Grandparent And Third-Party Visitation In Illinois
No two families are the same. In many families, children develop close, loving bonds with great-grandparents, grandparents, stepparents, and siblings. These relationships may be impacted when the child’s parents separate or get divorced. In general, the child’s parent decides who is allowed to spend time with the child and nonparents (i.e. great-grandparents, grandparents, stepparents and siblings) do not have an automatic right to visitation with the child.
The decision whether or not to allow a nonparent visitation with a child is very fact-specific and the judge must consider a number of factors, including:
- The mental and physical health of the child and the great-grandparent, grandparent, stepparent, or sibling
- The good faith of the parent denying visitation and the good faith of the nonparent in requesting visitation
- The length and quality of the relationship between the child and the great-grandparent, grandparent, stepparent, or sibling
- The child’s wishes (if the child is mature enough to express his or her preference)
Discuss Your Options With Our Experienced Family Law Attorneys
The knowledgeable family law attorneys of Beattie Freeman Onorato Family Law Group have extensive experience representing nonparents seeking visitation rights and defending parent’s decisions regarding nonparent visitation.
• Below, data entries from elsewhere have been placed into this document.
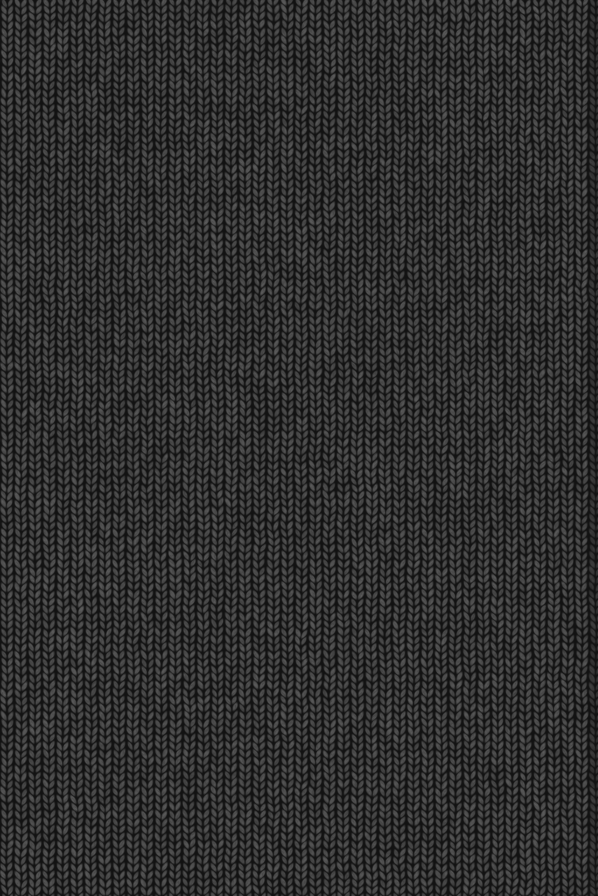
Reproduce this texture procedurally as a WebGL 2 fragment shader.

```glsl
#version 300 es
precision highp float;
// Charcoal stocking-stitch knit: narrow columns of V-shaped yarn loops with soft wear.
uniform vec2 u_resolution;
out vec4 outColor;

const vec2 STITCHES = vec2(42.67, 118.0);  // repeats across and down
const vec3 GAP_COLOR = vec3(0.072);
const vec3 YARN_COLOR = vec3(0.285);
const float LEG_RISE = 1.55;               // rows climbed per column width
const int SUBSAMPLES = 3;

// Arithmetic hash, returns 0..1
float hash(vec2 p) {
    vec3 q = fract(vec3(p.xyx) * 0.1031);
    q += dot(q, q.yzx + 33.33);
    return fract((q.x + q.y) * q.z);
}

float valueNoise(vec2 p) {
    vec2 cell = floor(p);
    vec2 f = fract(p);
    f = f * f * (3.0 - 2.0 * f);
    float low = mix(hash(cell), hash(cell + vec2(1.0, 0.0)), f.x);
    float high = mix(hash(cell + vec2(0.0, 1.0)), hash(cell + 1.0), f.x);
    return mix(low, high, f.y);
}

float cloudNoise(vec2 p) {
    float sum = 0.0;
    float weight = 0.5;
    for (int octave = 0; octave < 4; octave++) {
        sum += weight * valueNoise(p);
        p = p * 2.03 + 17.0;
        weight *= 0.5;
    }
    return sum;
}

// Rounded leg coverage: p is centred in its cell, halfSize is its extent
float legMask(vec2 p, vec2 halfSize) {
    vec2 q = abs(p) / halfSize;
    float radius = pow(pow(q.x, 2.4) + pow(q.y, 2.4), 1.0 / 2.4);
    return 1.0 - smoothstep(0.5, 1.17, radius);
}

// Yarn brightness at a position measured in stitches
float knit(vec2 p, float wobble) {
    p.x += wobble * (valueNoise(p * vec2(0.6, 0.45)) - 0.5);
    float column = floor(p.x);
    float x = fract(p.x) - 0.5;
    float side = step(0.0, x);
    float legId = column * 2.0 + side;

    // Shear each half column so its leg climbs outward
    float y = p.y - LEG_RISE * abs(x) + 0.2 * hash(vec2(column, 7.0));
    y += 0.3 * (valueNoise(vec2(legId * 0.7, p.y * 0.4) + 150.0) - 0.5);
    float row = floor(y);
    vec2 id = vec2(legId, row) + 31.0;
    float variation = hash(id);
    vec2 shift = vec2(0.04, 0.1) * (vec2(hash(id + 57.0), hash(id + 113.0)) - 0.5);
    vec2 local = vec2(abs(x) - 0.235, fract(y) - 0.5) + shift;
    vec2 halfSize = vec2(0.22, 0.48) * mix(0.92, 1.06, variation);

    float fibres = valueNoise(vec2(p.x * 9.0, y * 5.0) + 200.0);
    float shade = mix(0.88, 1.08, variation) * mix(0.82, 1.16, fibres);
    return legMask(local, halfSize) * shade;
}

// Faded patches with small uneven mottling
float wear(vec2 uv) {
    float patches = cloudNoise(uv * vec2(5.0, 8.0) + 40.0);
    float mottling = valueNoise(uv * STITCHES * 0.6 + 300.0);
    return 0.93 + 0.1 * patches + 0.06 * mottling;
}

void main() {
    vec2 uv = gl_FragCoord.xy / u_resolution;

    // Average several points per pixel to keep the small loops smooth
    float yarn = 0.0;
    for (int j = 0; j < SUBSAMPLES; j++) {
        for (int i = 0; i < SUBSAMPLES; i++) {
            vec2 offset = (vec2(i, j) + 0.5) / float(SUBSAMPLES) - 0.5;
            yarn += knit((uv + offset / u_resolution) * STITCHES, 0.12);
        }
    }
    yarn /= float(SUBSAMPLES * SUBSAMPLES);

    // The unfinished stitch at the right selvedge falls into shadow
    float selvedge = 1.0 - 0.35 * smoothstep(0.98, 0.988, uv.x);
    vec3 color = mix(GAP_COLOR, YARN_COLOR, yarn * wear(uv) * selvedge * 1.06);
    outColor = vec4(color, 1.0);
}
```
To learn more about nonparent visitation, contact our Chicago office at 312-809-2750 or contact us online.